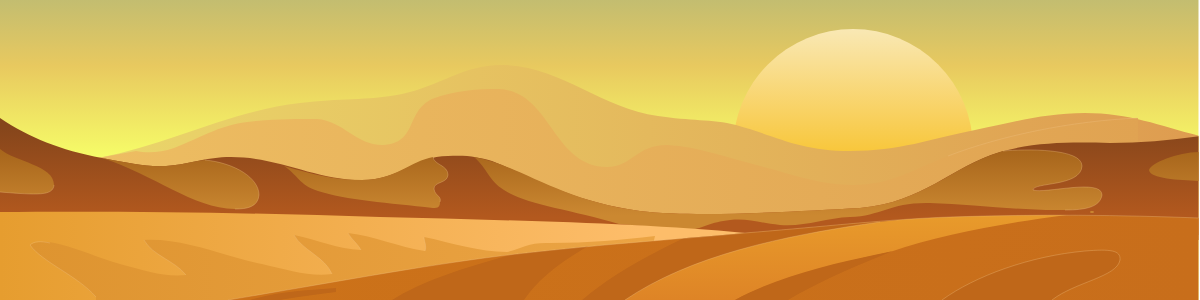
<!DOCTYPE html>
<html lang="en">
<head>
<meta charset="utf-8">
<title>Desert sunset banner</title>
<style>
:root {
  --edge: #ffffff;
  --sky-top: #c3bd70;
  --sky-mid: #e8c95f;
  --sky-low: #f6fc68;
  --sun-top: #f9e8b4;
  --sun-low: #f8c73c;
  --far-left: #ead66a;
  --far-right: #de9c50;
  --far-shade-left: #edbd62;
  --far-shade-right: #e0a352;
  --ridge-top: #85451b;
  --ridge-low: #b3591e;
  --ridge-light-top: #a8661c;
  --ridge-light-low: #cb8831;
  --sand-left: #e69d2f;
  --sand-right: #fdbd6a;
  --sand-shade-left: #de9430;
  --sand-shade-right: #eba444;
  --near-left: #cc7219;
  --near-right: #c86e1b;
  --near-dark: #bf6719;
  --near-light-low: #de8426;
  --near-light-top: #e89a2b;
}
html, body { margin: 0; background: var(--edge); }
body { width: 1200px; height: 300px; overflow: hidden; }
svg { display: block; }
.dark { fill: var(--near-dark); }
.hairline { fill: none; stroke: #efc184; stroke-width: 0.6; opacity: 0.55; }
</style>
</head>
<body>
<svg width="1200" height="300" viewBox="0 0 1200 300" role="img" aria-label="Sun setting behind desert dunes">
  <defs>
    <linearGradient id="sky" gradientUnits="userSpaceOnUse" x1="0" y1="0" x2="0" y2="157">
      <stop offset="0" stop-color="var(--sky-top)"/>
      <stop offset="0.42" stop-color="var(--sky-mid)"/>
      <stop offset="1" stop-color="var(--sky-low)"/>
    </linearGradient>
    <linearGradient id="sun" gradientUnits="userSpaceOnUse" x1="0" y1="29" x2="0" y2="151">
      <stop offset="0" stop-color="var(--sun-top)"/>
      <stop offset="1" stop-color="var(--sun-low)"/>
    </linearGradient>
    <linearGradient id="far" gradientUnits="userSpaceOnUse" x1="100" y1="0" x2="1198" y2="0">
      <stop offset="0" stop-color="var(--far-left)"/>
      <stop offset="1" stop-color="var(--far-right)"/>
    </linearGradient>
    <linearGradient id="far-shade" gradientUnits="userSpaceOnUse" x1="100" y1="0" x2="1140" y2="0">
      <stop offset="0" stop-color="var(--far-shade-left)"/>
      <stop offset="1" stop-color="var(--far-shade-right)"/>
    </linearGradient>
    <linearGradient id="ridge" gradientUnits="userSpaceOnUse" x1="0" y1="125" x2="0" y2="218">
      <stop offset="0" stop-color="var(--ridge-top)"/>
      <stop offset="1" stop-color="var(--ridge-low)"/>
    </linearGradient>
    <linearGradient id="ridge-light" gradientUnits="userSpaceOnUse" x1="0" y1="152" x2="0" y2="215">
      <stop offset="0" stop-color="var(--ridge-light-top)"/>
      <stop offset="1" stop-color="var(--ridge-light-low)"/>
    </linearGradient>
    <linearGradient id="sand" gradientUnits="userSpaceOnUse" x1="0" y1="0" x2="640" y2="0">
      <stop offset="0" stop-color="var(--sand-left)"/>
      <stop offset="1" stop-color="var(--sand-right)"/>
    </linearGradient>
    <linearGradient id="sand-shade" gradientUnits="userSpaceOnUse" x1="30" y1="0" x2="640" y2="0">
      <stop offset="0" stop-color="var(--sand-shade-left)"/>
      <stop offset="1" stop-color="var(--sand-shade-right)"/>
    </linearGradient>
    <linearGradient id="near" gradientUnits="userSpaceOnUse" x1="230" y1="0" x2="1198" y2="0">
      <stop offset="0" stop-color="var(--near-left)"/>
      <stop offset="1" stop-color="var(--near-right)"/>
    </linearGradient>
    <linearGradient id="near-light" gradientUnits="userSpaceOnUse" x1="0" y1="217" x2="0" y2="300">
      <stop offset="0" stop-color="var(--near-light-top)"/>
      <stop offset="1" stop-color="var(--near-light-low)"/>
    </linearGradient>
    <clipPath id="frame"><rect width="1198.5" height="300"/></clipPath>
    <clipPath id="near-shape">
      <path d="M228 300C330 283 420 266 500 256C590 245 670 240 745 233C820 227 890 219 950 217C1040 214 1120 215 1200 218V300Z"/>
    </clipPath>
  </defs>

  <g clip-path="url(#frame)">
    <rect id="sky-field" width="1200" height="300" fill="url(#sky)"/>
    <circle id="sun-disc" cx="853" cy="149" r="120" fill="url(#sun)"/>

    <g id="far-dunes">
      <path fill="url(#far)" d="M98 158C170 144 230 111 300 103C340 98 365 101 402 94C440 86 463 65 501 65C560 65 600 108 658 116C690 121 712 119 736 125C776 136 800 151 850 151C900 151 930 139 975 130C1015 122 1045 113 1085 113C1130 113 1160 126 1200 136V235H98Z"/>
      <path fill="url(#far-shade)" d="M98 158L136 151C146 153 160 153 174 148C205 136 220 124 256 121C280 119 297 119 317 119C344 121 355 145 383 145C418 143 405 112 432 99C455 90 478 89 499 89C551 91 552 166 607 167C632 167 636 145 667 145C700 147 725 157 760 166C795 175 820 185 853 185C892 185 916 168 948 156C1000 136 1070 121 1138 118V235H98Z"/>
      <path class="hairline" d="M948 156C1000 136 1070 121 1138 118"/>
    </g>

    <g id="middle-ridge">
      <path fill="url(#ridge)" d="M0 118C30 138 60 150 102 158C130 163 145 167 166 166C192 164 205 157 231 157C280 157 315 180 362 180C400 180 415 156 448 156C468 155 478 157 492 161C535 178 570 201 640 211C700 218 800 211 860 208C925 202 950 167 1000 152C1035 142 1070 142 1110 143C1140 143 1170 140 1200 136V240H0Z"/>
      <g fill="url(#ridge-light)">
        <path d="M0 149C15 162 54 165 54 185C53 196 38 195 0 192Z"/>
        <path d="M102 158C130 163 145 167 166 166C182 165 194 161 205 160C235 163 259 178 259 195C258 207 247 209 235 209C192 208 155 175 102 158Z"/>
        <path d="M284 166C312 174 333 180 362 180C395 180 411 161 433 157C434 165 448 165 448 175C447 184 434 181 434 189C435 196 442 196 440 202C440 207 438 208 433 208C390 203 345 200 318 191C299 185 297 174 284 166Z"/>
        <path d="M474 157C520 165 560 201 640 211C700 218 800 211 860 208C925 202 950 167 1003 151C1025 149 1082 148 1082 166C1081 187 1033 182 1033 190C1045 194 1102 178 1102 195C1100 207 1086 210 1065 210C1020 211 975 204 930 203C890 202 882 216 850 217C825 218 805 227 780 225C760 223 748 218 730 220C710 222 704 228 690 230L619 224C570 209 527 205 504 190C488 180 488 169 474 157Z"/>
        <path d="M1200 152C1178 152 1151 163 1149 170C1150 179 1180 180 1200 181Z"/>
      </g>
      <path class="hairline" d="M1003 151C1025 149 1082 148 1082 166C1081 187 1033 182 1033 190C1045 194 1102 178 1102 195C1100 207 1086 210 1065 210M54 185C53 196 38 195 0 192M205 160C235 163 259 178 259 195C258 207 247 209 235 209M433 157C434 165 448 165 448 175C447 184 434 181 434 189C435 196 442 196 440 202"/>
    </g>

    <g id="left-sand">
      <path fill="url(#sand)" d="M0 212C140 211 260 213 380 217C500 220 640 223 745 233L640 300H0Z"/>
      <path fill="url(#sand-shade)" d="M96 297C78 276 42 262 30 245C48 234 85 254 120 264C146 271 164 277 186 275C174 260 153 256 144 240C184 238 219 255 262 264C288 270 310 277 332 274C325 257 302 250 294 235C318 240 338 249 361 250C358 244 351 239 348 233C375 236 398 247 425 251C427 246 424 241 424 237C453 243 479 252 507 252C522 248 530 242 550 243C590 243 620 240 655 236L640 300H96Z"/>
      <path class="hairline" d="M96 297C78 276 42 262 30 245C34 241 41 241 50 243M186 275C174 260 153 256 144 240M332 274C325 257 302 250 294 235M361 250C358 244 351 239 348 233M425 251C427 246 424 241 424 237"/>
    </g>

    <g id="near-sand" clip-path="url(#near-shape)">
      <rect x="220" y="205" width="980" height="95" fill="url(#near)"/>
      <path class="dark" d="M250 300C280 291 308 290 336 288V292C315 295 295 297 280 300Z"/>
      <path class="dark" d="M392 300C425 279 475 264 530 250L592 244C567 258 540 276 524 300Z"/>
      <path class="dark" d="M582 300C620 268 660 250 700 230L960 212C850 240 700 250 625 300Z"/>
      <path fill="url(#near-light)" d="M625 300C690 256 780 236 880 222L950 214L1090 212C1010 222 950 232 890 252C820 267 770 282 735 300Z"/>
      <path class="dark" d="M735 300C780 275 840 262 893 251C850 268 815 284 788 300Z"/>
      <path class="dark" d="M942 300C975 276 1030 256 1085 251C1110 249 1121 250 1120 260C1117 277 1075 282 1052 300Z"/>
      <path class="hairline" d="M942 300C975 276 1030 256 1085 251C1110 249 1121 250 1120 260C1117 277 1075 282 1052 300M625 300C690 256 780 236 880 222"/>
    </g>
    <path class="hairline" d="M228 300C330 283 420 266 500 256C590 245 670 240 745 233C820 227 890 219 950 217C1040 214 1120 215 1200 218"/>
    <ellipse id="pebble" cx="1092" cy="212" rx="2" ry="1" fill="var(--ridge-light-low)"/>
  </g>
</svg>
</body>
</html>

+ + + + +

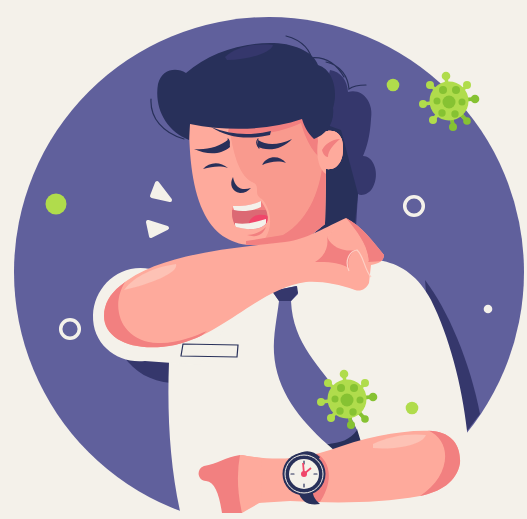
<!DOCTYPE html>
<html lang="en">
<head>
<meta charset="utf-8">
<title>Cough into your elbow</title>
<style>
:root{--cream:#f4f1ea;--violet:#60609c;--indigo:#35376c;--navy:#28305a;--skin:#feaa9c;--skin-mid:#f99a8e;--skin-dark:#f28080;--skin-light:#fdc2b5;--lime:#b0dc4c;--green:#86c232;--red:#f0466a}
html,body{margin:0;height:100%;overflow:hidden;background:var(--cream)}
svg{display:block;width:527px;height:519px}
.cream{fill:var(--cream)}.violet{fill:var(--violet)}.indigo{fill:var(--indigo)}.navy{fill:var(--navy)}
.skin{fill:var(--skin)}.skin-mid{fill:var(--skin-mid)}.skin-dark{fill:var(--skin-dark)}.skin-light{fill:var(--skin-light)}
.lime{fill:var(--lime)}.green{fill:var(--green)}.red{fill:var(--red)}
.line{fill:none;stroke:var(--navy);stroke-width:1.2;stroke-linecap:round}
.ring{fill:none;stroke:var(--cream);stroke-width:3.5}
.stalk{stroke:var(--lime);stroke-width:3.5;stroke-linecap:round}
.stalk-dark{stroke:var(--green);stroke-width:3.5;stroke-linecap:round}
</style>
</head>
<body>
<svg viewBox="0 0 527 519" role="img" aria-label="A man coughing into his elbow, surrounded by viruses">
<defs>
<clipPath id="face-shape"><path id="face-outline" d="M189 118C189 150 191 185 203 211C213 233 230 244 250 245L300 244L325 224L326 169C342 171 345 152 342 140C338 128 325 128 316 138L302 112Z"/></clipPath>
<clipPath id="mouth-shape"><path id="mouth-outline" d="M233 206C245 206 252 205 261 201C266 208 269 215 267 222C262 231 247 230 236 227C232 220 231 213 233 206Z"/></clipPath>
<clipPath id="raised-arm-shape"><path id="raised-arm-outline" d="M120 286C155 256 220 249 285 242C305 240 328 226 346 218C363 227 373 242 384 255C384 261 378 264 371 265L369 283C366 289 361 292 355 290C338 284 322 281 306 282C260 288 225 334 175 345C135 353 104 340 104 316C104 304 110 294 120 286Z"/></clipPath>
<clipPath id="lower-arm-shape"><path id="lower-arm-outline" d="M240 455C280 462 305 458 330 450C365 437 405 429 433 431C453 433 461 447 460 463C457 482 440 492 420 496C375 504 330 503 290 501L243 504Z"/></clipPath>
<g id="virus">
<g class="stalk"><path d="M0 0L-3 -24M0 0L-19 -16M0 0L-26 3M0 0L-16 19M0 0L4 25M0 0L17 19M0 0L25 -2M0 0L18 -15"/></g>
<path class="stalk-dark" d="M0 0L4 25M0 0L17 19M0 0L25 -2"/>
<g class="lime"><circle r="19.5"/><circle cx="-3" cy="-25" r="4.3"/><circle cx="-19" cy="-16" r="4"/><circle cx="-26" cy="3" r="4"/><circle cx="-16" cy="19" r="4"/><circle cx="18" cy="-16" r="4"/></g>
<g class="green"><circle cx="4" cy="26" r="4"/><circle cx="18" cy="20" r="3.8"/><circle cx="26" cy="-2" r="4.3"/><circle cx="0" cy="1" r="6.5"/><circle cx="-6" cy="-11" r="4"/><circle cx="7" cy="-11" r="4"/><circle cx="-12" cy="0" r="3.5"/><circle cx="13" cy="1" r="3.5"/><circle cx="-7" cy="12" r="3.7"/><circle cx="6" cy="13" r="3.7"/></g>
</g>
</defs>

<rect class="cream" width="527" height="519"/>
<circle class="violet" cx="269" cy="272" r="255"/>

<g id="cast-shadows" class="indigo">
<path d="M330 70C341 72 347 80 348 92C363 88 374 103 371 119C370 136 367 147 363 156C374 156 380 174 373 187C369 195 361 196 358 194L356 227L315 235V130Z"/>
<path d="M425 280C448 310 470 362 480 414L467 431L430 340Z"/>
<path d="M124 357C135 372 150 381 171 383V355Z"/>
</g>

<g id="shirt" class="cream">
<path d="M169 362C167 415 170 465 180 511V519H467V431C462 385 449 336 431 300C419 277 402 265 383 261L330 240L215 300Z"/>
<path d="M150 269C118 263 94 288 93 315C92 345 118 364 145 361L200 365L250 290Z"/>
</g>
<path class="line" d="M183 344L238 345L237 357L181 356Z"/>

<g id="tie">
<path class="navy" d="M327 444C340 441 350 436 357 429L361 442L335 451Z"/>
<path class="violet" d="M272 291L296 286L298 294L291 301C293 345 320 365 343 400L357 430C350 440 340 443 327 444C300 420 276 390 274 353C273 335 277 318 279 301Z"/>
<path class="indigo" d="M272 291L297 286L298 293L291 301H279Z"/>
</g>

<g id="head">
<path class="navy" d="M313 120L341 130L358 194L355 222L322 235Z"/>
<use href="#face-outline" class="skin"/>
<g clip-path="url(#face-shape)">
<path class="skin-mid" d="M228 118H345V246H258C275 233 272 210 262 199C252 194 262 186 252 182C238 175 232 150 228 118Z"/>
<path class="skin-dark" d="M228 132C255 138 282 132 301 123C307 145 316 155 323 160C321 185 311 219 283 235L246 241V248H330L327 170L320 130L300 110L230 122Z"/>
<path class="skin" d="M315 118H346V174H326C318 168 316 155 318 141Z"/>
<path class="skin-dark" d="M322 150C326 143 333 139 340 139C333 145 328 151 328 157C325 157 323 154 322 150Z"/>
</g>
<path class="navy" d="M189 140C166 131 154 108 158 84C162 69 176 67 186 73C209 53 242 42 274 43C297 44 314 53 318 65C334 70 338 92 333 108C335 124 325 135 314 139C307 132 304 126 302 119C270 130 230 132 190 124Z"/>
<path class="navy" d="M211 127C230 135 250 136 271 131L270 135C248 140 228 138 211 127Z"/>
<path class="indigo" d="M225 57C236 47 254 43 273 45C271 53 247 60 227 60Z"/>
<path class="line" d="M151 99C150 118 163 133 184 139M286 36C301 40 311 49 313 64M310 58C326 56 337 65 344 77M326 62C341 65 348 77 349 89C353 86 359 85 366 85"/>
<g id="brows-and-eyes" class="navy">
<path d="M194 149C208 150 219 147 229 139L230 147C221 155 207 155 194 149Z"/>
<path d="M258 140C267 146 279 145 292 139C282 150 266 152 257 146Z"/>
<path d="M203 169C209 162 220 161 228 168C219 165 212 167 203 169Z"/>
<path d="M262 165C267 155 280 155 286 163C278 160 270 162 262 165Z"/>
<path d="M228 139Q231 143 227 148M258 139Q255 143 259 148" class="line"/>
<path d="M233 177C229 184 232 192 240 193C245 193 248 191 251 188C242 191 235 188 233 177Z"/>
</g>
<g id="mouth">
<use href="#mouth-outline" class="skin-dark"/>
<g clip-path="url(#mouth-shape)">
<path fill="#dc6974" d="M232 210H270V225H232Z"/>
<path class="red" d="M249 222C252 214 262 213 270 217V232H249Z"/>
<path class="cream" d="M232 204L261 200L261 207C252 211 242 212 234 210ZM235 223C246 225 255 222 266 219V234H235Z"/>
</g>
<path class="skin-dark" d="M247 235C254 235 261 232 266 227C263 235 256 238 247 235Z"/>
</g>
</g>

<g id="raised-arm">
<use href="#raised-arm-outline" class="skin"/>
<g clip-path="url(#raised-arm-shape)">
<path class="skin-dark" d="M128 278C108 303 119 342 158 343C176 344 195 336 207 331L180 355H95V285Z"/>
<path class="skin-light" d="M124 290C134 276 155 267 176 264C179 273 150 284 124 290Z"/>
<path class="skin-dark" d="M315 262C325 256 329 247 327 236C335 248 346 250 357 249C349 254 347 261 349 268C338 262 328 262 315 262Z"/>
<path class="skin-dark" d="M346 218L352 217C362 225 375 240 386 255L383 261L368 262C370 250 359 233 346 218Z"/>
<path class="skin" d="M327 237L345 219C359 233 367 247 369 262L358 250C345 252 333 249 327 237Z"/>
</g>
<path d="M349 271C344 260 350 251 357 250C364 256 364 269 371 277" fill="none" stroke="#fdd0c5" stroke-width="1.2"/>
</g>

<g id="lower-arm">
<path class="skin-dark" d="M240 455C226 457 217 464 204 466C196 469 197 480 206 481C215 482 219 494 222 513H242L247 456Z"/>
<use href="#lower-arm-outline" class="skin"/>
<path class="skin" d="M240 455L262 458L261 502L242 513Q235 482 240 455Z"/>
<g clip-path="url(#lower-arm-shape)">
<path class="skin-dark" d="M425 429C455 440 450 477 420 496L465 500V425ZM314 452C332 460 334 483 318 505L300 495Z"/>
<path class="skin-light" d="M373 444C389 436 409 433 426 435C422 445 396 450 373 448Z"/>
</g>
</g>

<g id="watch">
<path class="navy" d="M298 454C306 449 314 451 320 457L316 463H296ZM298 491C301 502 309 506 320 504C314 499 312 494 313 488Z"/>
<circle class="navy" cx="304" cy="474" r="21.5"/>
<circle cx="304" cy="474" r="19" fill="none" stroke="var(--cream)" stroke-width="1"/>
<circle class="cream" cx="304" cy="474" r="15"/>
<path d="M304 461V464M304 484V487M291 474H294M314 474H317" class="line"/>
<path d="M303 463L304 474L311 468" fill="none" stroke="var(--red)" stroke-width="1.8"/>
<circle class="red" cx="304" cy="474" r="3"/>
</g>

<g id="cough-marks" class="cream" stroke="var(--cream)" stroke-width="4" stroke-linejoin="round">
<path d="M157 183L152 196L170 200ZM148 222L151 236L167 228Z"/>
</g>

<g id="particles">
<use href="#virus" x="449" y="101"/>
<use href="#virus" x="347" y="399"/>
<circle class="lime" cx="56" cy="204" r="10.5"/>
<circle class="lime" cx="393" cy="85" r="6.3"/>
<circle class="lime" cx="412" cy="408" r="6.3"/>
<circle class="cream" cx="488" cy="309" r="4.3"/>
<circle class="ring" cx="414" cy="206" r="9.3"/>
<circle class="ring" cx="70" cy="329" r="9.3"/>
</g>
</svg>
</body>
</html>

+ + + + +

#### Action item
Write down again, exactly as given, only the lines above that fall from the line with "152C1178 152 1151" to the line with "212C140 211 260", inclusive.

#### Answer
        <path d="M1200 152C1178 152 1151 163 1149 170C1150 179 1180 180 1200 181Z"/>
      </g>
      <path class="hairline" d="M1003 151C1025 149 1082 148 1082 166C1081 187 1033 182 1033 190C1045 194 1102 178 1102 195C1100 207 1086 210 1065 210M54 185C53 196 38 195 0 192M205 160C235 163 259 178 259 195C258 207 247 209 235 209M433 157C434 165 448 165 448 175C447 184 434 181 434 189C435 196 442 196 440 202"/>
    </g>

    <g id="left-sand">
      <path fill="url(#sand)" d="M0 212C140 211 260 213 380 217C500 220 640 223 745 233L640 300H0Z"/>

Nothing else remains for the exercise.